- Facilitate a Whole Group Discussion about the chapter “Solitude” from Thoreau's book, Walden. Emphasize to the students that they should take notes on their classmates' ideas.
- ELL: For some ELLs, sharing in a large group discussion will be easy; for others, it can be more challenging. Be aware of your students’ inclinations in this first Whole Group Discussion and encourage everyone to participate, even if it’s not by speaking. Some students, for example, may be more comfortable helping other members of their group figure out what to say beforehand.
- As you listen carefully to other groups’ responses, be sure to add to your notes. You’ll want to develop and record your personal perspectives on these issues because you’ll need strong, well-developed thoughts for the unit project.
- Lead students in a discussion of the Guiding Questions and answer any questions that they have. Students will revisit the Guiding Questions at the end of the unit.
Consider the Guiding Questions for this unit and discuss them with your class.
- What does it mean to be digitally connected?
- What are the implications of living in a world where everyone is digitally connected?
- How does the availability of instant connectivity shape our relationships?
- What does our Internet use reveal about people's needs as humans?
You will revisit these questions at the end of the unit.
Snapshots of Technology
- This homework drops students right into the mode of doing their own research and independent thinking. These snapshots, combined with others students might make or take down the road, could form the basis for artifacts in their museum exhibits. What's important at this stage is that students begin to observe and share the ways people use technology in their world.
- Let students know that taking photographs of people in public places is generally OK, but that if a situation feels uncomfortable a written “sketch” works just as well.

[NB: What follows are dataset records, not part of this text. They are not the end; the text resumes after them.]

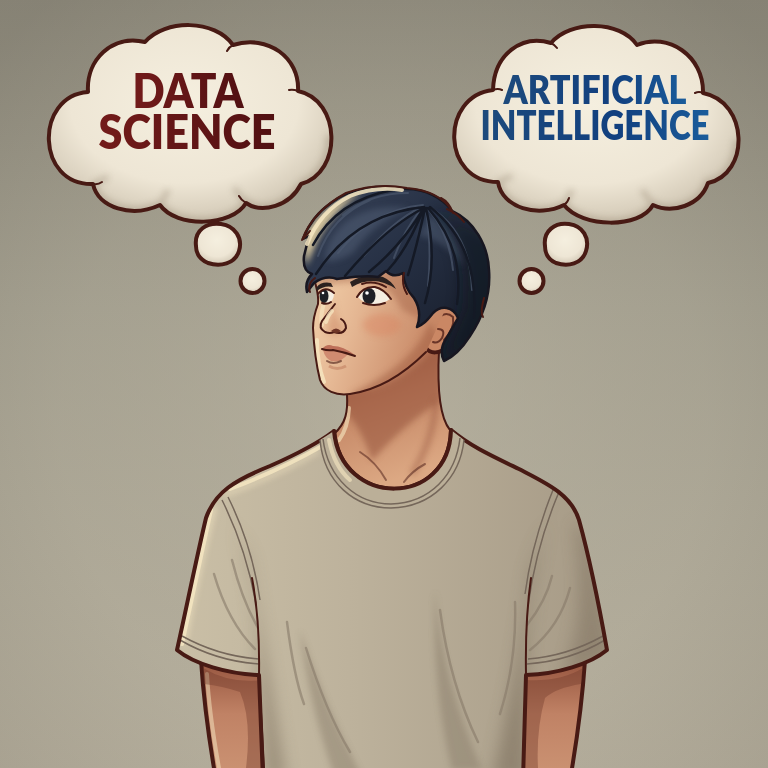
<!DOCTYPE html>
<html lang="en">
<head>
<meta charset="utf-8">
<title>Data Science or Artificial Intelligence</title>
<style>
:root{
  --wall:#aaa594; --ink:#481a14; --cloud:#f1ead9; --cloud-shade:#c9bfab;
  --maroon:#651517; --blue:#164884; --hair:#222a3b; --hair-dark:#141925; --hair-light:#4a566b;
  --skin:#e5b894; --skin-shade:#b97958; --skin-deep:#8e4c36; --shirt:#b9ae98; --shirt-shade:#887b69; --rim:#f8e9c4;
}
html,body{margin:0;width:768px;height:768px;overflow:hidden;background:var(--wall)}
svg{display:block}
.outline{stroke:var(--ink);stroke-width:4;stroke-linejoin:round;stroke-linecap:round}
.line{fill:none;stroke:var(--ink);stroke-width:2;stroke-linecap:round;stroke-linejoin:round}
.fold{fill:none;stroke:var(--shirt-shade);stroke-width:2.5;stroke-linecap:round}
.stitch{fill:none;stroke:#75675a;stroke-width:1.5}
.rim{fill:none;stroke:var(--rim);stroke-width:4;stroke-linecap:round}
.strand{fill:none;stroke:var(--hair-light);stroke-width:2;stroke-linecap:round}
.gap{fill:none;stroke:var(--hair-dark);stroke-width:2.5;stroke-linecap:round}
.topic{font-family:Lato,"Open Sans",sans-serif;font-weight:900;text-anchor:middle}
.data{fill:url(#maroonInk)}
.ai{fill:url(#blueInk)}
</style>
</head>
<body>
<svg width="768" height="768" viewBox="0 0 768 768" xmlns="http://www.w3.org/2000/svg">
<defs>
  <linearGradient id="wall" x1="0" y1="0" x2="0" y2="1">
    <stop offset="0" stop-color="#8d897b"/><stop offset=".4" stop-color="#a19d8d"/><stop offset="1" stop-color="#b7b09e"/>
  </linearGradient>
  <radialGradient id="glow" cx=".5" cy=".55" r=".7">
    <stop offset="0" stop-color="#c2bba8" stop-opacity=".5"/><stop offset=".6" stop-color="#b3ad9b" stop-opacity=".2"/><stop offset="1" stop-color="#6f6a5e" stop-opacity=".22"/>
  </radialGradient>
  <radialGradient id="cloud" cx=".48" cy=".4" r=".62">
    <stop offset="0" stop-color="#f5efdf"/><stop offset=".65" stop-color="#eee6d5"/><stop offset="1" stop-color="#cfc5b2"/>
  </radialGradient>
  <linearGradient id="maroonInk" x1="0" y1="0" x2="1" y2="0">
    <stop offset="0" stop-color="#731b1a"/><stop offset="1" stop-color="#511012"/>
  </linearGradient>
  <linearGradient id="blueInk" x1="0" y1="0" x2="1" y2="0">
    <stop offset="0" stop-color="#1d4a7c"/><stop offset=".6" stop-color="#12407f"/><stop offset="1" stop-color="#1a5c9b"/>
  </linearGradient>
  <linearGradient id="face" x1="0" y1="0" x2="1" y2=".35">
    <stop offset="0" stop-color="#f3d3ac"/><stop offset=".4" stop-color="#e6b995"/><stop offset="1" stop-color="#c78765"/>
  </linearGradient>
  <linearGradient id="neck" x1="0" y1="0" x2=".3" y2="1">
    <stop offset="0" stop-color="#a35f45"/><stop offset=".45" stop-color="#c48665"/><stop offset="1" stop-color="#dca883"/>
  </linearGradient>
  <linearGradient id="arm" x1="0" y1="0" x2="0" y2="1">
    <stop offset="0" stop-color="#96553f"/><stop offset=".45" stop-color="#c08265"/><stop offset="1" stop-color="#cc9474"/>
  </linearGradient>
  <linearGradient id="shirt" x1="0" y1="0" x2="1" y2="0">
    <stop offset="0" stop-color="#cabfa6"/><stop offset=".4" stop-color="#bdb29c"/><stop offset="1" stop-color="#a69a86"/>
  </linearGradient>
  <linearGradient id="hair" x1="0" y1="0" x2="1" y2="1">
    <stop offset="0" stop-color="#39445a"/><stop offset=".45" stop-color="#263044"/><stop offset="1" stop-color="#151a26"/>
  </linearGradient>
  <filter id="soft" x="-30%" y="-30%" width="160%" height="160%"><feGaussianBlur stdDeviation="8"/></filter>
  <filter id="softer" x="-30%" y="-30%" width="160%" height="160%"><feGaussianBlur stdDeviation="3"/></filter>
  <path id="cloudLeft" d="M88 92C86 60 112 34 145 42C165 19 215 19 233 45C268 34 300 58 298 91C341 100 343 172 301 184C290 206 262 214 246 203C232 227 176 228 160 205C132 218 98 208 93 184C36 186 34 96 88 92Z"/>
  <path id="cloudRight" d="M493 90C494 54 522 34 551 43C570 20 620 20 637 45C668 32 704 56 703 93C749 102 750 174 708 183C700 206 672 214 653 205C640 229 582 228 564 205C538 218 502 208 498 182C441 182 440 96 493 90Z"/>
  <path id="torso" d="M334 431C317 444 295 455 270 466C235 480 215 492 206 518C196 560 186 610 177 650C194 664 228 674 259 675L263 780H523L526 675C558 674 590 664 607 650C599 605 590 560 579 520C571 494 546 483 519 469C492 456 470 446 451 430C449 508 341 508 334 431Z"/>
  <path id="faceShape" d="M314 276C316 290 319 296 318 304C315 312 313 318 313 328C314 348 316 364 320 380C324 391 336 396 350 394C378 390 404 374 426 352L445 310L420 250L340 250Z"/>
  <path id="hairShape" d="M307 292C305 284 308 278 312 274C305 272 303 265 304 256L309 236L303 239C308 226 316 213 331 203C350 188 382 183 407 189C425 189 443 198 452 211C474 221 488 245 489 270C491 296 482 318 470 336C461 350 453 357 444 361C440 353 442 345 446 339L458 318C453 306 441 305 433 313C428 319 425 324 417 327C421 316 419 306 414 298C407 291 404 283 403 273C396 277 391 276 386 271L378 277C366 275 352 277 337 279C329 276 321 278 314 283Z"/>
  <path id="neckShape" d="M346 392C348 412 346 423 333 434C340 508 450 508 451 431C440 418 438 390 439 348L410 352Z"/>
  <clipPath id="inLeftCloud"><use href="#cloudLeft"/></clipPath>
  <clipPath id="inRightCloud"><use href="#cloudRight"/></clipPath>
  <clipPath id="inTorso"><use href="#torso"/></clipPath>
  <clipPath id="inFace"><use href="#faceShape"/></clipPath>
  <clipPath id="inHair"><use href="#hairShape"/></clipPath>
  <clipPath id="inNeck"><use href="#neckShape"/></clipPath>
</defs>

<g id="background">
  <rect width="768" height="768" fill="url(#wall)"/>
  <rect width="768" height="768" fill="url(#glow)"/>
</g>

<g id="thought-data-science">
  <use href="#cloudLeft" fill="url(#cloud)"/>
  <g clip-path="url(#inLeftCloud)" fill="none" stroke="#a99c88" stroke-width="9" opacity=".55" filter="url(#softer)">
    <path d="M301 184C290 206 262 214 246 203C232 227 176 228 160 205C132 218 98 208 93 184M301 184C320 178 331 158 330 135"/>
    <path d="M246 203L234 188M160 205L168 190M93 184L108 177" stroke-width="5"/>
  </g>
  <use href="#cloudLeft" class="outline" fill="none"/>
  <path class="line" d="M298 91Q293 89 289 90M233 45Q229 47 227 51M93 184Q98 185 102 182M246 203Q241 200 239 196"/>
  <path class="outline" fill="url(#cloud)" d="M196 246C194 230 207 222 221 224C235 226 243 238 239 251C235 264 220 267 208 263C201 260 196 254 196 246Z"/>
  <circle class="outline" cx="252.500" cy="281" r="12" fill="url(#cloud)"/>
  <text class="topic data" x="188" y="108" font-size="48" textLength="111" lengthAdjust="spacingAndGlyphs">DATA</text>
  <text class="topic data" x="187" y="149" font-size="47" textLength="177" lengthAdjust="spacingAndGlyphs">SCIENCE</text>
</g>

<g id="thought-artificial-intelligence">
  <use href="#cloudRight" fill="url(#cloud)"/>
  <g clip-path="url(#inRightCloud)" fill="none" stroke="#a99c88" stroke-width="9" opacity=".55" filter="url(#softer)">
    <path d="M738 140C737 162 726 180 708 183C700 206 672 214 653 205C640 229 582 228 564 205C538 218 502 208 498 182"/>
    <path d="M653 205L642 190M564 205L572 190M498 182L512 176" stroke-width="5"/>
  </g>
  <use href="#cloudRight" class="outline" fill="none"/>
  <path class="line" d="M493 90Q498 88 502 90M551 43Q555 45 557 48M703 93Q699 91 695 93M564 205Q568 202 569 198"/>
  <path class="outline" fill="url(#cloud)" d="M545 246C543 231 555 222 569 224C583 226 590 238 586 251C582 264 568 267 556 263C549 260 545 254 545 246Z"/>
  <circle class="outline" cx="531.500" cy="281" r="12" fill="url(#cloud)"/>
  <text class="topic ai" x="595" y="104" font-size="39" textLength="183" lengthAdjust="spacingAndGlyphs">ARTIFICIAL</text>
  <text class="topic ai" x="595" y="140" font-size="41" textLength="229" lengthAdjust="spacingAndGlyphs">INTELLIGENCE</text>
</g>

<g id="arms">
  <path class="outline" fill="url(#arm)" d="M201 660C204 705 209 740 216 780H268V660Z"/>
  <path class="outline" fill="url(#arm)" d="M585 660C582 705 577 740 570 780H518V660Z"/>
  <path d="M207 674C209 710 214 740 219 768" class="rim" stroke-width="3" opacity=".5"/>
  <path d="M203 668Q230 684 261 680V768H246Q252 720 240 692Q222 686 204 684ZM526 680Q560 682 583 668L581 684Q556 688 545 698Q536 730 538 768H524Z" fill="#713b2c" opacity=".4"/>
</g>

<g id="neck">
  <use href="#neckShape" fill="url(#neck)"/>
  <g clip-path="url(#inNeck)">
    <path d="M340 388Q388 400 442 340V400Q404 424 372 461Q358 420 344 412Z" fill="#8e4c36" opacity=".5" filter="url(#softer)"/>
    <path d="M436 400Q434 440 412 474" fill="none" stroke="#95543e" stroke-width="5" opacity=".55" filter="url(#softer)"/>
    <path d="M360 452Q376 462 386 480M404 482Q412 471 425 464" class="line" stroke-width="1.5" opacity=".5"/>
    <path d="M349 408Q348 428 339 440" class="rim" stroke-width="3" opacity=".6"/>
  </g>
  <path class="line" stroke-width="3" d="M347 394C348 412 346 423 334 434M439 350C437 390 440 418 450 430"/>
</g>

<g id="t-shirt">
  <use href="#torso" fill="url(#shirt)"/>
  <g clip-path="url(#inTorso)">
    <path d="M226 500Q258 570 259 680L266 780H286Q265 650 250 560ZM556 495Q530 560 526 680V780H492Q520 660 530 570Z" fill="#726553" opacity=".5" filter="url(#soft)"/>
    <path d="M590 540L612 655L560 680Q590 620 574 520Z" fill="#786b59" opacity=".45" filter="url(#soft)"/>
    <path d="M435 590Q442 680 482 770H452Q432 690 435 590ZM300 630Q326 710 364 780H336Q310 710 300 630Z" fill="#817462" opacity=".4" filter="url(#softer)"/>
    <path d="M214 508Q200 560 184 642" class="rim" stroke-width="10" opacity=".75" filter="url(#softer)"/>
    <path d="M226 494Q280 474 318 451" class="rim" stroke-width="9" opacity=".6" filter="url(#softer)"/>
    <path d="M211 510Q200 560 182 644M230 489Q280 470 322 446" class="rim" opacity=".8"/>
    <path class="fold" d="M232 560Q242 600 258 628M214 574Q228 622 255 649M527 625Q546 601 552 576M530 650Q560 626 570 588M440 610Q450 684 478 742M306 648Q326 712 350 752M515 602Q517 660 500 714M287 622Q294 677 304 704" opacity=".6"/>
    <path class="stitch" d="M222 500Q246 548 256 604M228 497Q252 545 260 600M559 492Q536 546 528 606M553 490Q532 542 525 594"/>
    <path class="stitch" d="M180 640Q216 661 259 664M182 636Q218 656 259 659M605 640Q570 661 527 664M603 636Q567 656 528 659"/>
  </g>
  <path class="line" stroke-width="3" d="M252 578Q260 620 259 675L264 768M531 578Q525 620 526 675L523 768"/>
  <use href="#torso" class="outline" fill="none"/>
  <path id="collar" fill="#bbaf98" d="M334 431L320 440C324 483 355 508 391 508C432 507 460 478 464 440L451 430C449 508 341 508 334 431Z"/>
  <path class="stitch" d="M320 440C324 483 355 508 391 508C432 507 460 478 464 440M323 439C328 479 357 504 391 504C430 503 456 475 460 438"/>
  <path class="outline" stroke-width="3" fill="none" d="M334 431C341 508 449 508 451 430"/>
  <path class="rim" stroke-width="2" d="M329 440Q334 466 350 480" opacity=".6"/>
</g>

<g id="head">
  <path id="ear" class="outline" stroke-width="3" fill="#ca8764" d="M426 326C430 309 446 301 457 309C466 318 457 338 447 347C440 354 430 354 426 348Z"/>
  <path class="line" d="M434 323Q444 309 453 317Q455 328 444 340M438 329Q446 329 442 338Q438 344 433 342" stroke-width="1.500" opacity=".75"/>
  <use href="#faceShape" fill="url(#face)"/>
  <g clip-path="url(#inFace)">
    <path d="M312 270H410L424 320L402 310Q390 284 370 282Q340 280 312 290Z" fill="#9b5a40" opacity=".4" filter="url(#softer)"/>
    <path d="M430 320Q418 362 350 394L372 400L446 360Z" fill="#9d5b41" opacity=".5" filter="url(#softer)"/>
    <ellipse cx="382" cy="325" rx="19" ry="11" fill="#d9815f" opacity=".4" filter="url(#softer)"/>
    <path d="M337 296Q331 314 345 329L334 336L326 331Z" fill="#c67c5a" opacity=".4" filter="url(#softer)"/>
    <path d="M317 340Q317 364 324 382" class="rim" opacity=".8"/>
    <path d="M324 303Q320 316 322 325" class="rim" stroke-width="3" opacity=".6"/>
    <path d="M329 366Q337 371 346 366" fill="none" stroke="#bb795a" stroke-width="3" opacity=".5"/>
  </g>
  <path class="line" stroke-width="3" d="M315 282C317 290 319 296 318 304C315 312 313 318 313 328C314 348 316 364 320 380C324 391 336 396 350 394C378 390 404 374 426 352"/>

  <g id="eyes">
    <path fill="#f5eee2" d="M358 297Q364 287 375 288Q384 290 390 299Q382 305 372 304Q363 303 358 297Z"/>
    <ellipse cx="369" cy="296" rx="6.500" ry="8" fill="#1e2026"/>
    <circle cx="367" cy="293" r="1.800" fill="#fff"/>
    <path class="line" stroke-width="3" d="M357 297Q363 286 375 287Q384 289 391 299"/>
    <path class="line" stroke-width="1.300" d="M363 303Q374 307 385 303M362 284Q374 280 386 287"/>
    <path fill="#f5eee2" d="M319 296Q324 286 334 293Q334 301 328 303Q322 302 319 296Z"/>
    <ellipse cx="324" cy="296" rx="4.500" ry="7" fill="#1e2026"/>
    <circle cx="323" cy="293" r="1.300" fill="#fff"/>
    <path class="line" stroke-width="2.800" d="M318 294Q325 285 334 293"/>
    <path class="line" stroke-width="1.200" d="M322 303Q327 305 331 302"/>
  </g>
  <g id="eyebrows" fill="#2b211f">
    <path d="M350 282Q367 272 383 277Q392 281 396 289Q384 281 373 281Q361 281 352 287Z"/>
    <path d="M316 288Q321 281 331 283L333 287Q324 285 317 291Z"/>
  </g>
  <g id="nose">
    <path class="line" stroke="#70372a" d="M335 304Q329 312 322 321Q318 328 325 332Q330 334 334 332Q343 335 346 328Q346 322 341 319"/>
    <path d="M331 331Q336 326 341 331Q336 335 331 331Z" fill="#6e3527"/>
    <path d="M326 322Q328 315 332 311" class="rim" stroke-width="2.500" opacity=".7"/>
  </g>
  <g id="mouth">
    <path fill="#bd6f59" d="M322 349Q327 343 333 346Q343 346 355 355Q341 353 333 351Q326 352 322 349Z"/>
    <path fill="#d08a70" d="M323 350Q333 350 348 354Q341 363 331 361Q325 358 323 350Z"/>
    <path class="line" d="M322 349Q328 351 333 350Q344 352 355 356"/>
    <path class="line" stroke-width="1.300" opacity=".6" d="M327 361Q333 365 341 361"/>
  </g>

  <g id="hair-cut">
    <use href="#hairShape" fill="url(#hair)"/>
    <g clip-path="url(#inHair)">
      <path d="M428 205Q470 240 462 310L440 362L500 340V240Z" fill="#10141e" opacity=".5" filter="url(#soft)"/>
      <path d="M346 222Q372 203 410 208Q374 222 353 253Q334 264 325 260Q326 239 346 222ZM430 214Q457 232 463 267Q445 239 418 236Z" fill="#66758c" opacity=".35" filter="url(#softer)"/>
      <path d="M303 236Q324 202 362 192Q333 211 318 239L306 266Z" fill="#f2dda9" opacity=".85" filter="url(#softer)"/>
      <path class="strand" opacity=".75" d="M423 205Q372 210 338 253M423 206Q391 222 364 256M421 209Q403 232 394 258M428 209Q449 232 453 270M431 208Q470 232 472 290M370 200Q332 216 318 256M426 210Q432 250 428 286M408 193Q370 193 343 215"/>
      <path class="gap" d="M424 207Q355 214 316 274M424 208Q386 227 345 276M424 208Q402 245 369 272M424 208Q407 250 388 270M425 208Q416 250 408 275M426 208Q438 260 425 303M428 208Q465 250 457 304M430 207Q479 245 474 318M393 190Q337 200 313 245"/>
    </g>
    <use href="#hairShape" fill="none" stroke="#171620" stroke-width="2.500" stroke-linejoin="round"/>
    <path class="line" stroke="#171620" d="M315 278Q307 284 310 292M404 273Q401 284 407 294M447 209Q458 214 464 222M441 198Q449 202 453 213M484 298Q480 313 483 317M303 239L310 231"/>
    <path class="rim" stroke-width="3" d="M307 244Q320 211 350 196Q376 186 402 190" opacity=".85"/>
    <path class="line" d="M302 240Q313 211 346 193Q376 182 407 188Q440 191 452 211"/>
  </g>
</g>
</svg>
</body>
</html>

- ELL: For students who are less comfortable with spoken English, encourage them to plan ahead of time what they might say if they need to approach someone about taking a picture. Suggest that they write down a sentence or two explaining what they are doing and then practice it so they are prepared when out dealing with the public.
- Your job for homework is to observe the way people use digital technology in your world.
- Look for people in public spaces, and take a snapshot with a device or in writing. Try to capture a sense of the way a piece of technology can shape a person’s experience of the world.
- Find at least three different scenes and people of different ages.
- Share your written or visual snapshots with your teacher.